Despite having more clinical and social risk factors, Medicare Advantage (MA) beneficiaries have lower rates of high-cost services compared with fee-for-service (FFS) Medicare beneficiaries, according to a report by Avalere Health.

Looking at data from 1.5 million MA and 1.2 million FFS Medicare beneficiaries with hypertension, hyperlipidemia, and/or diabetes, researchers found that those enrolled in Medicare Advantage plans were less likely to have inpatient stays and emergency department visits.

“This study provides new evidence regarding the value of Medicare Advantage relative to FFS Medicare and demonstrates that Medicare Advantage plans’ focus on preventive services results in lower utilization of high-cost healthcare services, lower overall costs for high-need beneficiaries, and consistently better quality outcomes for similar groups of Medicare patients,” write the researchers in the report.


Although the groups were similar in demographic characteristics, age group distribution, chronic disease prevalence, and clinical complexity, MA beneficiaries had a higher prevalence of clinical and social risk factors. The MA group of patients had a 57.4% higher rate of serious mental illness and a 16.4% higher rate of alcohol/drug/substance abuse.
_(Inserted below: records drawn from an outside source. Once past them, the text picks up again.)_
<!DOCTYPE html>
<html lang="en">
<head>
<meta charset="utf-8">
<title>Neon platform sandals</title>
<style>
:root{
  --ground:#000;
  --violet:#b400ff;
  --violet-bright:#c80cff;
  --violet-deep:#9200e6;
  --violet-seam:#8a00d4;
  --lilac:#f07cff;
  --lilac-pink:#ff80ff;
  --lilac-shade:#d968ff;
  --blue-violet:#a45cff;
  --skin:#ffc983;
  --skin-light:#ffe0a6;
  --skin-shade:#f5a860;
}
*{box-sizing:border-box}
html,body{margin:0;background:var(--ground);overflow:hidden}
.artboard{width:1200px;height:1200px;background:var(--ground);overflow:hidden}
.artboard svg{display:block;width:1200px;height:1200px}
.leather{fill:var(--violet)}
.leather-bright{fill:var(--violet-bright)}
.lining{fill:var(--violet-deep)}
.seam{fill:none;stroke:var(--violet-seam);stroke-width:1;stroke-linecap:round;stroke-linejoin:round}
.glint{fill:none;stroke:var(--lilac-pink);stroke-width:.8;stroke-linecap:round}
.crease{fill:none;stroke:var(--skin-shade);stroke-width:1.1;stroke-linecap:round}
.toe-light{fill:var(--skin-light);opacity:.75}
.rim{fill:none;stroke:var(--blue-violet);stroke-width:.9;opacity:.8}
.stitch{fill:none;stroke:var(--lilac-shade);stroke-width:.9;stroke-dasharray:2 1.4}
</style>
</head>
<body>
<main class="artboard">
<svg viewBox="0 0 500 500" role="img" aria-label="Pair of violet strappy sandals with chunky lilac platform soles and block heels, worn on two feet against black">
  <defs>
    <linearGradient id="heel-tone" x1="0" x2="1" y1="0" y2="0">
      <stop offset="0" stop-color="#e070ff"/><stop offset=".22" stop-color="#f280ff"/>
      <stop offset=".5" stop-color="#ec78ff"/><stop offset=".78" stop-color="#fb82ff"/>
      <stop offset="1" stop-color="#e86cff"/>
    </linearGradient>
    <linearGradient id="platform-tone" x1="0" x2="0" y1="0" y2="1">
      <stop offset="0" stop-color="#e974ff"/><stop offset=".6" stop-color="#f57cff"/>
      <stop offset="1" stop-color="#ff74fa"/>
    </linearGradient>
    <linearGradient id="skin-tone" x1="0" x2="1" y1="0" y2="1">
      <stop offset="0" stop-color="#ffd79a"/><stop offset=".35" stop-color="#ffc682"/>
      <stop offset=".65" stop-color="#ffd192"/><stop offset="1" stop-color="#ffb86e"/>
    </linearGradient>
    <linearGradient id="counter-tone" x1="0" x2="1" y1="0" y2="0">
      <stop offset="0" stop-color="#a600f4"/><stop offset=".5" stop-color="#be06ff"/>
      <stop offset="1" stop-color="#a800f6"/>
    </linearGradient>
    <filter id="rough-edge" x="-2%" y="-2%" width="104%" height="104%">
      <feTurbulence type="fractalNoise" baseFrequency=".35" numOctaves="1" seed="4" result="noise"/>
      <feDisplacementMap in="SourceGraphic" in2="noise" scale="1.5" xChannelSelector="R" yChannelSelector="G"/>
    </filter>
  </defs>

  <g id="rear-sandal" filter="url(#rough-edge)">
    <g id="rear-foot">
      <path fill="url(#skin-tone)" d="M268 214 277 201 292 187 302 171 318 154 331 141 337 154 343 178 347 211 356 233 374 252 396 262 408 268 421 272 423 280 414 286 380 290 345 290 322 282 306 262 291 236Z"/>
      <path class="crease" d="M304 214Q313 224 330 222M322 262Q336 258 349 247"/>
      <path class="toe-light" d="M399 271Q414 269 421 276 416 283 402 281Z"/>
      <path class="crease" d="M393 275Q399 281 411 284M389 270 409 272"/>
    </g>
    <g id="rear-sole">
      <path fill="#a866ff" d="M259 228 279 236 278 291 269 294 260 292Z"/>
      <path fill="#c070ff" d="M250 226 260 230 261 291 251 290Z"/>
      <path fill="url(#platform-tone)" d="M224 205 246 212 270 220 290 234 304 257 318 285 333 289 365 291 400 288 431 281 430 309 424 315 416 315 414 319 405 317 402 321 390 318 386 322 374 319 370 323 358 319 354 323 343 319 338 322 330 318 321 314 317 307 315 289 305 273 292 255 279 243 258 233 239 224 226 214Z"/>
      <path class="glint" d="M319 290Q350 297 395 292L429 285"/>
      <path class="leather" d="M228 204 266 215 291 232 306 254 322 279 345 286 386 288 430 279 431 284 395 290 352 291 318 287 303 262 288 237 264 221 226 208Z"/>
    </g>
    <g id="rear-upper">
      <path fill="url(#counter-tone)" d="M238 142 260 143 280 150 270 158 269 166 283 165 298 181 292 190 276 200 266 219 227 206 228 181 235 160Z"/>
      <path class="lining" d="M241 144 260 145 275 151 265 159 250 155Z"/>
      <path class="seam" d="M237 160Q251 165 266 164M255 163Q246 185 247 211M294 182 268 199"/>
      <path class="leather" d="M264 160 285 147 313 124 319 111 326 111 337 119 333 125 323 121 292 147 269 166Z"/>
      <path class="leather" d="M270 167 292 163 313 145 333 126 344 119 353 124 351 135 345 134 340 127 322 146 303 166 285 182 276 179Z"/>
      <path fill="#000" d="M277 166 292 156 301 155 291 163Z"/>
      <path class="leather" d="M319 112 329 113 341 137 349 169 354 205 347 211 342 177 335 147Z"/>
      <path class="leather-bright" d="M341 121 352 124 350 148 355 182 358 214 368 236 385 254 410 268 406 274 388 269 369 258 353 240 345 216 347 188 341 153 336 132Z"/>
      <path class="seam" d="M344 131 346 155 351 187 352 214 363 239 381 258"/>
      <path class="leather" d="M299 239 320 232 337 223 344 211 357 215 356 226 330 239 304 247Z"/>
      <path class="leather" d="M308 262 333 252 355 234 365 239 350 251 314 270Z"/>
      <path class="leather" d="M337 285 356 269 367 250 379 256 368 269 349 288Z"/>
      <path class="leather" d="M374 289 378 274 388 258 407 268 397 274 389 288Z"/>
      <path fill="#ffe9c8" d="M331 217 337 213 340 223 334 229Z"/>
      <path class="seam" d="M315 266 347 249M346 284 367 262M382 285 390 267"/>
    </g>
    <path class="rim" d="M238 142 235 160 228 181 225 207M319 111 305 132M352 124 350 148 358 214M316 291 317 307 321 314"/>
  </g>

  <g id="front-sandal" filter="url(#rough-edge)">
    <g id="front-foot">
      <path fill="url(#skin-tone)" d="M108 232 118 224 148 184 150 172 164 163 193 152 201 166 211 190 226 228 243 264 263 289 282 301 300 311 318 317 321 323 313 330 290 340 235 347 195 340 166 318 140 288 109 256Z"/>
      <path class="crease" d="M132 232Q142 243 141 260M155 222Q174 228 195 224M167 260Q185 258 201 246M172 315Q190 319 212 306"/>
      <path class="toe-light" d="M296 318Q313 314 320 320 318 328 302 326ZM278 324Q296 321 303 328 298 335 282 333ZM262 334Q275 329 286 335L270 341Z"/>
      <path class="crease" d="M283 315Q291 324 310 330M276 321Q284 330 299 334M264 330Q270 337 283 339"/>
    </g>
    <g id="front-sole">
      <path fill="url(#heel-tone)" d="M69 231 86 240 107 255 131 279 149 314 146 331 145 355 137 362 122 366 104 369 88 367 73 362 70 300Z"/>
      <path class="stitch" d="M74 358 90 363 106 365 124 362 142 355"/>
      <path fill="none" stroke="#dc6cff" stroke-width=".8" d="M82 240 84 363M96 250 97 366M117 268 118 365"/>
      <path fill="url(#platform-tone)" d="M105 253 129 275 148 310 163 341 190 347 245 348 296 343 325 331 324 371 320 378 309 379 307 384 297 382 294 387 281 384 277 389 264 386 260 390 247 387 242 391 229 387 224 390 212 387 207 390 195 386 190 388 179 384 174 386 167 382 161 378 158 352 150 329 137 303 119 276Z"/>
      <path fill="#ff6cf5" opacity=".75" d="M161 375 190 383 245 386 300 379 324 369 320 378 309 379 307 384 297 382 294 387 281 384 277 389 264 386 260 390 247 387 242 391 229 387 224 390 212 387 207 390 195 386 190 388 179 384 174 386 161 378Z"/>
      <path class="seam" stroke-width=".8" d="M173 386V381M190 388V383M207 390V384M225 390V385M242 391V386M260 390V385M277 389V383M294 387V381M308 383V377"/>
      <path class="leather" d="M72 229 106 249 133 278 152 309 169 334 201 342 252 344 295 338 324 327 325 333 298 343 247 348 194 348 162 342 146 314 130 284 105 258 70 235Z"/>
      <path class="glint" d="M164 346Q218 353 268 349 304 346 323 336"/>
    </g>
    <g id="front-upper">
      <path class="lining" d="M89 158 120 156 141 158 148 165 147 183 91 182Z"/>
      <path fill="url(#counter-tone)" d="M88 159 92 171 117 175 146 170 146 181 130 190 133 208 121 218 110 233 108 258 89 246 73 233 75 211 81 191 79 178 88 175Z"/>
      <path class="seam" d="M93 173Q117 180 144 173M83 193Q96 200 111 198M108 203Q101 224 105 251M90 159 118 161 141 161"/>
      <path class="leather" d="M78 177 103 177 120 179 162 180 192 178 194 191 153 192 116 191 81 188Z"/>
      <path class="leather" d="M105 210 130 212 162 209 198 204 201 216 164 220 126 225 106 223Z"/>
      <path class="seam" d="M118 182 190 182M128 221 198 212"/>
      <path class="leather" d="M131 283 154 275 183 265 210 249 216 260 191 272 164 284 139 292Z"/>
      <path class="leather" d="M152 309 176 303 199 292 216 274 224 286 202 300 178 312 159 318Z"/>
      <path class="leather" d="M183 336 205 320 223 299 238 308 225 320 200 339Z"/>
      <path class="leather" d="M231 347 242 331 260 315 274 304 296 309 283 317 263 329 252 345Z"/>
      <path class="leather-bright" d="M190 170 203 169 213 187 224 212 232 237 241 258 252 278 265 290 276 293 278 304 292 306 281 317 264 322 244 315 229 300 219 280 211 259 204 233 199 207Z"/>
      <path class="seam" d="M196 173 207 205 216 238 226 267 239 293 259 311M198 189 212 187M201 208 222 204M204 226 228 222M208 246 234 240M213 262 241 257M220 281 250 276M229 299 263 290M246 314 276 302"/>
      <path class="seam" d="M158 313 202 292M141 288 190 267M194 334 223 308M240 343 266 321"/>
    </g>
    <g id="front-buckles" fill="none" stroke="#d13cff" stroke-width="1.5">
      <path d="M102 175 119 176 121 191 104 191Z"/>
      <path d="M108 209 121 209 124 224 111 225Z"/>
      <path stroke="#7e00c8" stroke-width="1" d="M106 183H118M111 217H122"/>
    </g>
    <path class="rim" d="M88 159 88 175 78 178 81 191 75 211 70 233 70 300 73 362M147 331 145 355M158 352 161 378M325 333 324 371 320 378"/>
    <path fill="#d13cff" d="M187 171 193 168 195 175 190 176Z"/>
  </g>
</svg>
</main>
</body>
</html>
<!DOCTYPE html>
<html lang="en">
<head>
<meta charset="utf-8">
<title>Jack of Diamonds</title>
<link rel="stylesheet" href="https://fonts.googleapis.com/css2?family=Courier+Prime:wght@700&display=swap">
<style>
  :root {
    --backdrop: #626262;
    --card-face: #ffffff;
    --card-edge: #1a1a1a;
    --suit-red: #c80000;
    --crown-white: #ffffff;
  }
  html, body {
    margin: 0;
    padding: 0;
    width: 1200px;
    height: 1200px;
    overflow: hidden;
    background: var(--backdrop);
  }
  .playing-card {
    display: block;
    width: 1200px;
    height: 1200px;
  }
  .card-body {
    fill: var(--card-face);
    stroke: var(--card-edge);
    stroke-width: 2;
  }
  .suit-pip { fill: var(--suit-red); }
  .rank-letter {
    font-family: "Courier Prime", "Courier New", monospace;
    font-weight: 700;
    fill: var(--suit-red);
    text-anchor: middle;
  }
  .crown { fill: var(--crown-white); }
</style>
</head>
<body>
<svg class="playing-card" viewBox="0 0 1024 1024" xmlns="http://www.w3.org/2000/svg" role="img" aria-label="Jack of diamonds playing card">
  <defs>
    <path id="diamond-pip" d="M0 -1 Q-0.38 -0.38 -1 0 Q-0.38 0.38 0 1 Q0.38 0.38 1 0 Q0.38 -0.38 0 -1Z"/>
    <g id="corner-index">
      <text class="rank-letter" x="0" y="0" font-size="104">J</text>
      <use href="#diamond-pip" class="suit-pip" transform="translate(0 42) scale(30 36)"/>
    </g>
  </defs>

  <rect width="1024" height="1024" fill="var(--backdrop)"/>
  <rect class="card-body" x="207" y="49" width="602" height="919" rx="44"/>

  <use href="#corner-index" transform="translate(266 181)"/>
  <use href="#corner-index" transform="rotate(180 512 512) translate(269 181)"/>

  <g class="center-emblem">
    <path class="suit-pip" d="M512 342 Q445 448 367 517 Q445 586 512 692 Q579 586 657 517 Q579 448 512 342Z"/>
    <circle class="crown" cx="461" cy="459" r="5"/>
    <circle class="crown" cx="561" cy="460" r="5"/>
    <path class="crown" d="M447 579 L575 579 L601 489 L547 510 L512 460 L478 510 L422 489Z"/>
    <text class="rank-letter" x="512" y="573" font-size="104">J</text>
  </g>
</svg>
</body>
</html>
They also had a higher proportion of social risk factors, with 15% more dual-eligible/low-income beneficiaries than FFS beneficiaries.

Even with these increased rates of clinical and social risk factors, MA beneficiaries had less utilization of costly healthcare services than FFS beneficiaries, including 23.1% fewer inpatient stays (249 vs 324 per 1000 beneficiaries, respectively) and 32.7% fewer emergency care services (511 vs 759 per 1000 beneficiaries). The population had slightly longer lengths of stay, on average (11 vs 10 days), and both groups had comparable rates of physician office visits.

Total spending per beneficiary was similar between the groups; however, the patterns of spending varied. Whereas FFS beneficiaries spent more on inpatient stays and outpatient/emergency care services, MA beneficiaries spent 21.4% more on preventive physician services and tests. These beneficiaries were 5.1% more likely to have completed low-density lipoprotein cholesterol testing and had a 13.4% higher rate of preventive breast cancer screenings. The authors noted that the focus on preventive services may be a driving factor in the lower rates of complications, hospitalizations, and emergency care services.

They added, “Given the social and clinical risk profile of the Medicare Advantage population studied, the finding that costs are the same or less indicates that the patterns of care observed in Medicare Advantage may result in more efficiencies relative to FFS.”

In the most clinically complex cohort of patients with diabetes—in which 75% of beneficiaries had all 3 chronic conditions—improved health outcomes and cost savings were more heavily associated with those enrolled in MA plans. Researchers observed a 52% lower rate of any complication and a 73% lower rate of serious complications. Concurrently, MA plans achieved a 6% lower average per beneficiary cost.